### REQUIRED ACTION
Look for "cover" in every line of the listing. Copy the lines that have it.

### WORKING DATA
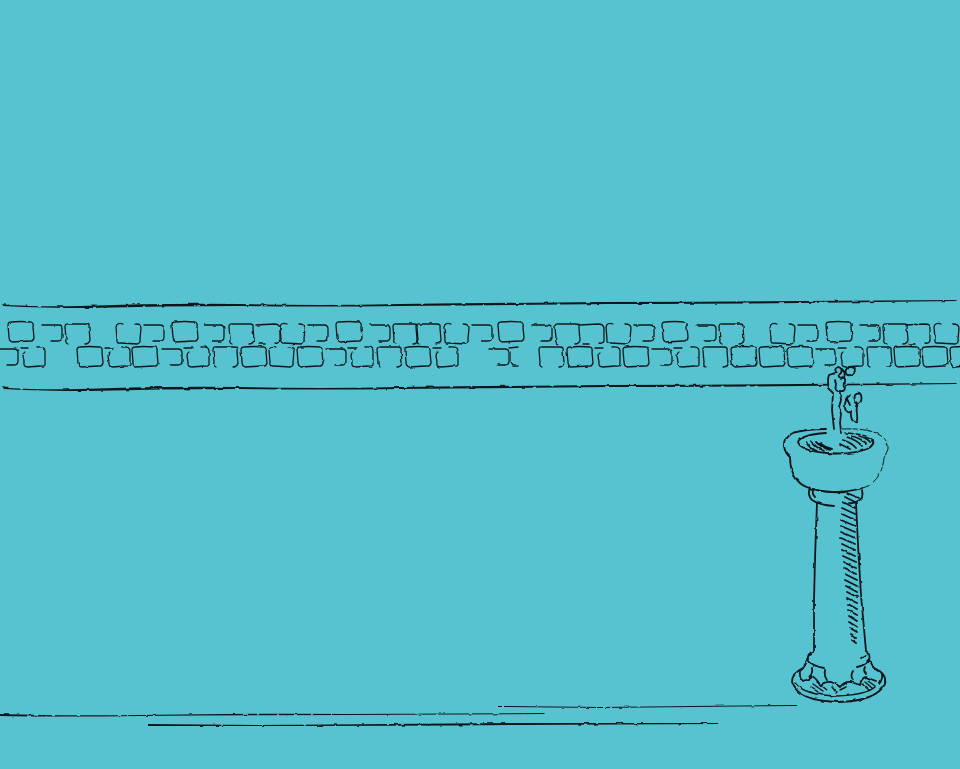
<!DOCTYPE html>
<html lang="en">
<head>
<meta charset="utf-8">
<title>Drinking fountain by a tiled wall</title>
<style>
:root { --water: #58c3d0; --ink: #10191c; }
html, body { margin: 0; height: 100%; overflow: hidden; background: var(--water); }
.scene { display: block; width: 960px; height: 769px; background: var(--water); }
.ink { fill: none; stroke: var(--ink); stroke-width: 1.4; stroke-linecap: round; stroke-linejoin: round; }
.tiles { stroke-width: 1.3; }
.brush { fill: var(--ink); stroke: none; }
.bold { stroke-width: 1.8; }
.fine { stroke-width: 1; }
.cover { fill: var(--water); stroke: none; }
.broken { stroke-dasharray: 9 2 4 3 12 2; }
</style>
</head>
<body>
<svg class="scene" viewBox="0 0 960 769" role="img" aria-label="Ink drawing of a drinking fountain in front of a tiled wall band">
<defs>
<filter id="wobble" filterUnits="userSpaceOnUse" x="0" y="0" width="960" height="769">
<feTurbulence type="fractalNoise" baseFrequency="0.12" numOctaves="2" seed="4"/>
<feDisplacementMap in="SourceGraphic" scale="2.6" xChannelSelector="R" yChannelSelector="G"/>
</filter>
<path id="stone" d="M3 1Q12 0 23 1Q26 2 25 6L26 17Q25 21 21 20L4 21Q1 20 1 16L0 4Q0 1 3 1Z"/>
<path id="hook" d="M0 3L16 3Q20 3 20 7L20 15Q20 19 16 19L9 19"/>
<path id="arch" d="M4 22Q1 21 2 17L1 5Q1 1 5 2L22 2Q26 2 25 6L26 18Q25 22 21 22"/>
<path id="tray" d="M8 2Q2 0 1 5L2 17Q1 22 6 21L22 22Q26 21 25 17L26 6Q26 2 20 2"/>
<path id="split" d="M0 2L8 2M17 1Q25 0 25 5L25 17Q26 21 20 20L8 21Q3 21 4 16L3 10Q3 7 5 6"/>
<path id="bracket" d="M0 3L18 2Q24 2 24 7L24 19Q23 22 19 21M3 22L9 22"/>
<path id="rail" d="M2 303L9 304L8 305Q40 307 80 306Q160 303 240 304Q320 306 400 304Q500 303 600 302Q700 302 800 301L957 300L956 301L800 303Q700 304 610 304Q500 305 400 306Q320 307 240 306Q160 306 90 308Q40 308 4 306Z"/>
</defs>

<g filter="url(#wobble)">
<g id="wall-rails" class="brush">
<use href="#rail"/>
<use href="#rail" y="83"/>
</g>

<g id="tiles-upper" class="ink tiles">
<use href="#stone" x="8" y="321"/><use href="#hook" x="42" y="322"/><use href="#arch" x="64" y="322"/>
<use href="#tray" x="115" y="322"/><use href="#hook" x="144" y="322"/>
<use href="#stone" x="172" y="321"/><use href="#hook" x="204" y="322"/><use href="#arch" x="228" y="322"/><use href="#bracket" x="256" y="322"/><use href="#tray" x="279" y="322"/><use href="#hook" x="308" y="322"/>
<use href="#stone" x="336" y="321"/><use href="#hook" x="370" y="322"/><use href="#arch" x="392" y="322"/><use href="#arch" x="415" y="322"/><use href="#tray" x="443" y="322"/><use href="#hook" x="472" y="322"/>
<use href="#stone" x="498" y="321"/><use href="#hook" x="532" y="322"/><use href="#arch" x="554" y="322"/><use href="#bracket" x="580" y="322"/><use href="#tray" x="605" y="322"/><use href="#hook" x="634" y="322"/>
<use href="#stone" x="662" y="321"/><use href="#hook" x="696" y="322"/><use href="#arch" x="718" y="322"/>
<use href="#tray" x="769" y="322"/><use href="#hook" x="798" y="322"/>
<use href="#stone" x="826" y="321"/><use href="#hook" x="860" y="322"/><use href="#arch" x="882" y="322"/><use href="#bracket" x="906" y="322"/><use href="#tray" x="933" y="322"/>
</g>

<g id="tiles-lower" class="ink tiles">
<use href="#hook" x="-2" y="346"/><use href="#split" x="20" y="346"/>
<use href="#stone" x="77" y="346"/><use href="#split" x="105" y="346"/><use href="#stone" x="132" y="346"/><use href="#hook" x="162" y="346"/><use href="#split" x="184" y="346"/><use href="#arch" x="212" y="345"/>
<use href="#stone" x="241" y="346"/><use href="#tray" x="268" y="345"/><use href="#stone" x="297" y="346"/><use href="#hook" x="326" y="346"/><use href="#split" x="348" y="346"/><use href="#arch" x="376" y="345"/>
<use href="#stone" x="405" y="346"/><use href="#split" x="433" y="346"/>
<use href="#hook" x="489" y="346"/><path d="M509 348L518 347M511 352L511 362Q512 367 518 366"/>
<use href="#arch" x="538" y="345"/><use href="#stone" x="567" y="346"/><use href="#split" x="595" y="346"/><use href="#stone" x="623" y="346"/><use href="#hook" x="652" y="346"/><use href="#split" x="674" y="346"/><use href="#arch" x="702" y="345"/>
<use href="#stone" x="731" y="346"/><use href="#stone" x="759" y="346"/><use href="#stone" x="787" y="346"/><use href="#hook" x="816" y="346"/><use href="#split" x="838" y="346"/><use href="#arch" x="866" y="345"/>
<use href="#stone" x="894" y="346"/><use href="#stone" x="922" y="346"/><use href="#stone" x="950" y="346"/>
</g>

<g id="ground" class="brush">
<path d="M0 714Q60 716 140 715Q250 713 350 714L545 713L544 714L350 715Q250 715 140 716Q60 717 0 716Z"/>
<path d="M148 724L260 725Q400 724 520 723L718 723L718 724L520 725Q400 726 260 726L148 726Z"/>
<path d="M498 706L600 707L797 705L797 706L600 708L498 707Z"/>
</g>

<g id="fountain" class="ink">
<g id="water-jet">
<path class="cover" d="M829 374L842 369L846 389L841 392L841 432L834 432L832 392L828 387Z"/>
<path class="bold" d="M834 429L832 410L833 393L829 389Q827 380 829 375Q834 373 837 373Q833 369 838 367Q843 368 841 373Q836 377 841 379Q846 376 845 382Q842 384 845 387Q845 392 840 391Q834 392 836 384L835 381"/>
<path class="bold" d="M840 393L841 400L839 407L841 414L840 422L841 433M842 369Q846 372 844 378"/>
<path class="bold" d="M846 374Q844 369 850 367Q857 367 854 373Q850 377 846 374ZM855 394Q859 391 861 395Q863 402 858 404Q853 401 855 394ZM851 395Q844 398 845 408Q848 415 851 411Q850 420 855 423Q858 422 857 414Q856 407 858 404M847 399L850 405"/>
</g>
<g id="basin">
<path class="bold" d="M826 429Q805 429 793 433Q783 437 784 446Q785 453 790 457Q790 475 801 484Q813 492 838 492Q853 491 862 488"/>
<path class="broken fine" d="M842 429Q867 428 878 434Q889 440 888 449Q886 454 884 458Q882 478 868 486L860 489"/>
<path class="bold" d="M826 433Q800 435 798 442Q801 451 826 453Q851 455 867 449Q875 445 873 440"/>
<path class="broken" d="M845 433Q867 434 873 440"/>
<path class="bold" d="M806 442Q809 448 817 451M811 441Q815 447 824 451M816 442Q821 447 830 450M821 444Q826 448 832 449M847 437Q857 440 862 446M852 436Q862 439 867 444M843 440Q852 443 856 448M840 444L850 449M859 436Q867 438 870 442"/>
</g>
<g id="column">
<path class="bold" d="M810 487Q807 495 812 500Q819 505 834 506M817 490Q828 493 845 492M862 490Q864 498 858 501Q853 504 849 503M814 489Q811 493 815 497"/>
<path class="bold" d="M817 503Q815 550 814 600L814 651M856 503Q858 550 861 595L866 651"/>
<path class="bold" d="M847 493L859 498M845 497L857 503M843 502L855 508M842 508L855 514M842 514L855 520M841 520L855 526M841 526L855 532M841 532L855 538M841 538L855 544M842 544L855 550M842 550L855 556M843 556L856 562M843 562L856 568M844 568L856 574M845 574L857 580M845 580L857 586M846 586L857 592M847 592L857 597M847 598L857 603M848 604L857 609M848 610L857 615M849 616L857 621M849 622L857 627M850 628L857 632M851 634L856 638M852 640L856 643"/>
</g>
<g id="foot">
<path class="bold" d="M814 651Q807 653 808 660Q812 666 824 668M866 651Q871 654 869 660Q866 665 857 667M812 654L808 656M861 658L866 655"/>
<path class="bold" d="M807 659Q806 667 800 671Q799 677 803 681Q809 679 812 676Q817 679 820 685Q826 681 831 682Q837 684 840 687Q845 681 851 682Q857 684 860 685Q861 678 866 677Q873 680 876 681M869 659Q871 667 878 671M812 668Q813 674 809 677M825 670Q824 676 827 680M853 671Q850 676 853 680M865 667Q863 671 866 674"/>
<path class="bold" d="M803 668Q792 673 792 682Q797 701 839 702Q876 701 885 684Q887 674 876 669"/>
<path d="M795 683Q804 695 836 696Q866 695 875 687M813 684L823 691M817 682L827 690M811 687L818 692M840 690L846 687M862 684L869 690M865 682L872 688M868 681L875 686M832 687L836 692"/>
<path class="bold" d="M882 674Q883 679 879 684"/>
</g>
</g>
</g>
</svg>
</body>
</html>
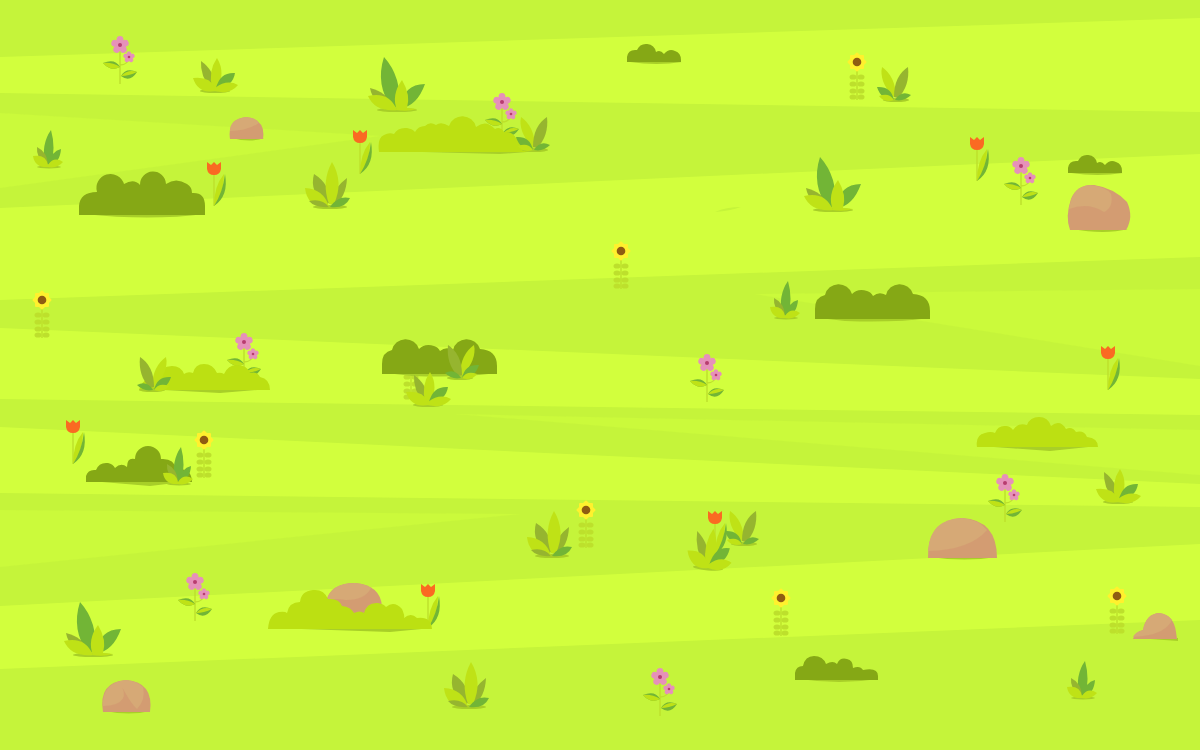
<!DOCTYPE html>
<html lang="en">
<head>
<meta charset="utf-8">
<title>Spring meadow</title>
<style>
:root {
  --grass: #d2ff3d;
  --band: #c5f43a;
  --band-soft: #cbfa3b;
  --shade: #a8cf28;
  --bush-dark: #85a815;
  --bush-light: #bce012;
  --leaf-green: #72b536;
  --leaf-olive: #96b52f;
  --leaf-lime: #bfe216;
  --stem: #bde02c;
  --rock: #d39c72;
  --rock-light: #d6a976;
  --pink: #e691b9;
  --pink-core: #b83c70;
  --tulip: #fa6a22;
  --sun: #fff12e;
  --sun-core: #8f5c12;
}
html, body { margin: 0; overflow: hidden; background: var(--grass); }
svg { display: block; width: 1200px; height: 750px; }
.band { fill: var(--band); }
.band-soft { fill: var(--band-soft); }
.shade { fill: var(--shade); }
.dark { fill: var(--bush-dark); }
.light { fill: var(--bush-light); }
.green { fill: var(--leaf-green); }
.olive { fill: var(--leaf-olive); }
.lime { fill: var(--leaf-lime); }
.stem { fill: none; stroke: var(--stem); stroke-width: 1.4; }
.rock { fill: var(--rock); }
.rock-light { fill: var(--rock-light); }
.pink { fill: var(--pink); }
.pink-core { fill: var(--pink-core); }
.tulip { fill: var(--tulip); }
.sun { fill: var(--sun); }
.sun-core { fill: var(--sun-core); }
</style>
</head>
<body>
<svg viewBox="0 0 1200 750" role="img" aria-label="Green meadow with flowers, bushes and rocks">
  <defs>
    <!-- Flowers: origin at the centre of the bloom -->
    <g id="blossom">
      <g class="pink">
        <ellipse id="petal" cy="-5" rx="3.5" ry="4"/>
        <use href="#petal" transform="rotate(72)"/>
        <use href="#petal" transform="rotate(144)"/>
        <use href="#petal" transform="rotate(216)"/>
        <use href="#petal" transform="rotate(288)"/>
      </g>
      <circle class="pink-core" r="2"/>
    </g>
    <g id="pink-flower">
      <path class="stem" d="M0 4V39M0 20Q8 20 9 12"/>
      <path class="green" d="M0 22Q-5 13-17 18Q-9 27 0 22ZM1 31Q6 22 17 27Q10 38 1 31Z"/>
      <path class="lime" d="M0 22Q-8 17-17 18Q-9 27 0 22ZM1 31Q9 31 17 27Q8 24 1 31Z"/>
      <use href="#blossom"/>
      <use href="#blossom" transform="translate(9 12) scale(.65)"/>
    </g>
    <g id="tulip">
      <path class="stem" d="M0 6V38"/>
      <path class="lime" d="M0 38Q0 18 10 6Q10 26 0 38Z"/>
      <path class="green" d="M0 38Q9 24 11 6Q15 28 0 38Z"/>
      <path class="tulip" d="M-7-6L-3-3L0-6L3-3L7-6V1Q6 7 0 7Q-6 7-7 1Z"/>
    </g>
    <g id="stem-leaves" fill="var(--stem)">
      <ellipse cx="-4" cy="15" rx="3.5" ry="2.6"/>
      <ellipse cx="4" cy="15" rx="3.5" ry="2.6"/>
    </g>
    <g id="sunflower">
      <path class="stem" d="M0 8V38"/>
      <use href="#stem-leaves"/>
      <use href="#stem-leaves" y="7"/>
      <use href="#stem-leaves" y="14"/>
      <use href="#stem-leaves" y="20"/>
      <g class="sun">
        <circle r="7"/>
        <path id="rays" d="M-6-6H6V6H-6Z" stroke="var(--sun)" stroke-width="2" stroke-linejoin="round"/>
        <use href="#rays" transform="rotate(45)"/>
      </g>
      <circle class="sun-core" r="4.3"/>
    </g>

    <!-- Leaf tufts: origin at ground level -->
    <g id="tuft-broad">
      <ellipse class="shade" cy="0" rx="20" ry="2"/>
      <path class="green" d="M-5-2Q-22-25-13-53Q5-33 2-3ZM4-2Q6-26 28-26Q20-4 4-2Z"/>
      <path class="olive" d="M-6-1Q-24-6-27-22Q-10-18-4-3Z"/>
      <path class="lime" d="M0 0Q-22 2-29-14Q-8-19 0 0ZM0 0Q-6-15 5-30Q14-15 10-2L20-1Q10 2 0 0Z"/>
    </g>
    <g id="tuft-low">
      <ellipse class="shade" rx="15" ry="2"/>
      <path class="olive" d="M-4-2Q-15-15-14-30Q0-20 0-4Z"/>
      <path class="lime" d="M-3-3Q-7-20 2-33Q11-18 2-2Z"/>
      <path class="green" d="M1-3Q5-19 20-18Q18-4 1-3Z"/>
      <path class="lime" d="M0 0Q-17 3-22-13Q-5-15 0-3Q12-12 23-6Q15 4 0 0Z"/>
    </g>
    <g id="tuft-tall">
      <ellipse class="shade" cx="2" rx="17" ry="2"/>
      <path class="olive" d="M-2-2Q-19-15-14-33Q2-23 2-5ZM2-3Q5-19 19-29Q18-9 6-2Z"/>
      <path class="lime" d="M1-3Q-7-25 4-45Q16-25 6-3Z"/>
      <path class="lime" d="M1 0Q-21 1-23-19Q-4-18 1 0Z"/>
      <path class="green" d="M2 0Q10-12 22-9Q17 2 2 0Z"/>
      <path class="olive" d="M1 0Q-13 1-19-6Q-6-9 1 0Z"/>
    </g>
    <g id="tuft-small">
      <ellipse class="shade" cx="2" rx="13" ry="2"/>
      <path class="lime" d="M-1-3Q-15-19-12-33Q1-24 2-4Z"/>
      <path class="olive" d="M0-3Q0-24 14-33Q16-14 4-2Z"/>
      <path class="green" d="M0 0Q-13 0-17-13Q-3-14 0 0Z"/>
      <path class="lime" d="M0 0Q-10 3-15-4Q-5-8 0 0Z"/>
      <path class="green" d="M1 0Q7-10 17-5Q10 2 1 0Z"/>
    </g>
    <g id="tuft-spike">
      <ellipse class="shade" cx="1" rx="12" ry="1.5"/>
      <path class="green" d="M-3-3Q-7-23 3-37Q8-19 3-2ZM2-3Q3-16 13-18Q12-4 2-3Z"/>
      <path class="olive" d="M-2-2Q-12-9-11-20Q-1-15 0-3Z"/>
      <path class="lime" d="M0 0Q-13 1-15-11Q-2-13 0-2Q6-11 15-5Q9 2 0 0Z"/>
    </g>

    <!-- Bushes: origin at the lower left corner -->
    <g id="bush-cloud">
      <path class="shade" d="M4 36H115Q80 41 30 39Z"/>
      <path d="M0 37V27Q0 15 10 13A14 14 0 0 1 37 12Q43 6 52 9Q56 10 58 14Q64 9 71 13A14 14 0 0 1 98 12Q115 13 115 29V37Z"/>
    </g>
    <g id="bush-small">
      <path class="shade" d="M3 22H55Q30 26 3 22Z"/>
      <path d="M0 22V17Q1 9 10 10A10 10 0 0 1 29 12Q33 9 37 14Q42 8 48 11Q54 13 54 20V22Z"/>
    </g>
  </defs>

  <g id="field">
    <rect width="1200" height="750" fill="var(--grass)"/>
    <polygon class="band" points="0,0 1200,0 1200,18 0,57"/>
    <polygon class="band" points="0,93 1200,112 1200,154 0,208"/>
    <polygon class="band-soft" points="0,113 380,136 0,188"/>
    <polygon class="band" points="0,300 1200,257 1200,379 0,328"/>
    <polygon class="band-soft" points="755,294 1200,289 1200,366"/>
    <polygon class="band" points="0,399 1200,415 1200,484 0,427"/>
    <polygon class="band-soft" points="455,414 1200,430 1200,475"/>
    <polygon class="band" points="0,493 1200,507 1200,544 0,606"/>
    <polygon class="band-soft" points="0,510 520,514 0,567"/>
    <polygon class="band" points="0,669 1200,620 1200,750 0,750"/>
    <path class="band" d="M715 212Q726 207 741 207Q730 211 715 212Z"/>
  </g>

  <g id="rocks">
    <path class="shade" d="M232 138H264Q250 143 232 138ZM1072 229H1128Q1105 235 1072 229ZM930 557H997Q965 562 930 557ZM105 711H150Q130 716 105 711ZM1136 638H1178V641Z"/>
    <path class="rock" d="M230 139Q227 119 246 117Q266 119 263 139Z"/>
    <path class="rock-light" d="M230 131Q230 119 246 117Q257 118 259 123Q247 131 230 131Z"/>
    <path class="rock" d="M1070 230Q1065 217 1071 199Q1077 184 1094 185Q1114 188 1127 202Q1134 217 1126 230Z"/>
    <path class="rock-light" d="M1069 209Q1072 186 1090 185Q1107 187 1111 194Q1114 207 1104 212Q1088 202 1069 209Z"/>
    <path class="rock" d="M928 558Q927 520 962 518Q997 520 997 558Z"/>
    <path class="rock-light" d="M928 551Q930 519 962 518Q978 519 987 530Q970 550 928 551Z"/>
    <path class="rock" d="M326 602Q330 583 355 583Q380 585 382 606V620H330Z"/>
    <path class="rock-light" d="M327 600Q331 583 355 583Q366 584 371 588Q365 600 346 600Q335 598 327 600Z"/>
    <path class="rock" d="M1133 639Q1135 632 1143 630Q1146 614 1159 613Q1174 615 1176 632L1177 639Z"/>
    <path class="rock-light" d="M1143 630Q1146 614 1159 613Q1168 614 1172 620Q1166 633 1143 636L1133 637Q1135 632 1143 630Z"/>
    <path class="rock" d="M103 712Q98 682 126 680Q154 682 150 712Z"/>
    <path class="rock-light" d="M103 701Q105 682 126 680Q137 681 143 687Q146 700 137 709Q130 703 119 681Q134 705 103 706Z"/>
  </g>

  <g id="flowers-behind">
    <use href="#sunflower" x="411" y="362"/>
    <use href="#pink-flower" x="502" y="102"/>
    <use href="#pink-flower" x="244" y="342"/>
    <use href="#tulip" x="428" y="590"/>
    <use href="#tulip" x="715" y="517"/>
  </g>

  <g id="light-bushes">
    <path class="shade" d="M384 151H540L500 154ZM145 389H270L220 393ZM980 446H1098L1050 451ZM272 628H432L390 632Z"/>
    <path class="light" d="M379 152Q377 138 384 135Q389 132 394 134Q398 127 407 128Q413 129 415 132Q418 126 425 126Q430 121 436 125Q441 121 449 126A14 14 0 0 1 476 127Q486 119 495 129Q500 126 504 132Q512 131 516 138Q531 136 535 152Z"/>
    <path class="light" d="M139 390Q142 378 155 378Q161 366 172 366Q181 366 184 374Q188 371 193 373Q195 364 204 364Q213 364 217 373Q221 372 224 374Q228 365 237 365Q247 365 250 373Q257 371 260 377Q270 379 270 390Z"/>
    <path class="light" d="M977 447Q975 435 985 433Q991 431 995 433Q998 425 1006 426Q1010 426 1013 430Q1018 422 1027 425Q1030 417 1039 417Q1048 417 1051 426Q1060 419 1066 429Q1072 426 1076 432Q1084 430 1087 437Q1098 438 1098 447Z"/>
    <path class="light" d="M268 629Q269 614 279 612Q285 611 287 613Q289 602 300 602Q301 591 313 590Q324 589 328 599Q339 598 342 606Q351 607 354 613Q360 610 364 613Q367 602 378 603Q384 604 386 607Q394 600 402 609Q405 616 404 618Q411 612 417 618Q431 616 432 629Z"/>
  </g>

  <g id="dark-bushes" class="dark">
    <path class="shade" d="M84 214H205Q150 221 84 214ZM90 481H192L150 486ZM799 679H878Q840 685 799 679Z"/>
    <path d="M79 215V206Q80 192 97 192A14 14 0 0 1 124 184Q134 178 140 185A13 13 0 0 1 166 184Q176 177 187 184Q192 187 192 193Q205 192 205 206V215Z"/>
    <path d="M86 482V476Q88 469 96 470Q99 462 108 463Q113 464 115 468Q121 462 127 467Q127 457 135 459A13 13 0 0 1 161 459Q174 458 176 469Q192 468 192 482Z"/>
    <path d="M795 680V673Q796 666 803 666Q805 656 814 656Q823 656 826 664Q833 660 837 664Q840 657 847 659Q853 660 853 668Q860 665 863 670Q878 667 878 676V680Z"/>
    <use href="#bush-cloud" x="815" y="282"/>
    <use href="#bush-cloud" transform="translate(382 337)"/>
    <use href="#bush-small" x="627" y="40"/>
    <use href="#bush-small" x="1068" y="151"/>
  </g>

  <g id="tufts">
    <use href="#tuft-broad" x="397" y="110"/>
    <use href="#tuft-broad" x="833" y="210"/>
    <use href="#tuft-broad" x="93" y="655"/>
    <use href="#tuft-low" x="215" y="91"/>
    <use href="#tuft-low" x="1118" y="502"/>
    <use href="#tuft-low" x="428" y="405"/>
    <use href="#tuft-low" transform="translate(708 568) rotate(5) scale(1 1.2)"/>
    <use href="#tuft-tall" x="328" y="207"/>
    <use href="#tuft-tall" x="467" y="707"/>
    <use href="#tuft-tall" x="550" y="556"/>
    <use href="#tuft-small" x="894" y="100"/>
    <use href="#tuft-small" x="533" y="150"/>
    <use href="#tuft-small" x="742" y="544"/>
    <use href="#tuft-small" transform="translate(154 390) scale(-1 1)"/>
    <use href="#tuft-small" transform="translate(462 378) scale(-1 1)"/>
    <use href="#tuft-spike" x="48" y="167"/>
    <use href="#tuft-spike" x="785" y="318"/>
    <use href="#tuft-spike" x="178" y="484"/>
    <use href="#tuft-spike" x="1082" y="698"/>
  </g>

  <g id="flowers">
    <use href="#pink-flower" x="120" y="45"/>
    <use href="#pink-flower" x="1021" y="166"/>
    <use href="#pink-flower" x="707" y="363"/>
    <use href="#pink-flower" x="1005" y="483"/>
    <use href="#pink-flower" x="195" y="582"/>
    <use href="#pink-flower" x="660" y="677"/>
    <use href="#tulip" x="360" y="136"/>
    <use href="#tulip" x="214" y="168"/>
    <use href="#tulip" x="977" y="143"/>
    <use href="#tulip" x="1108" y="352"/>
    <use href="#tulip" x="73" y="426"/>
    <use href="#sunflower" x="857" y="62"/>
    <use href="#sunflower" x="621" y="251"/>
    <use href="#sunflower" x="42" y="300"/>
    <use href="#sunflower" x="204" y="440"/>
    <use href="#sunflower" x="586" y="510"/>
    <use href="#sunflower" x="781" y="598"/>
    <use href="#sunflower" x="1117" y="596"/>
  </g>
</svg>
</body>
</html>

### TASK RESULT
.cover { fill: var(--water); stroke: none; }
<path class="cover" d="M829 374L842 369L846 389L841 392L841 432L834 432L832 392L828 387Z"/>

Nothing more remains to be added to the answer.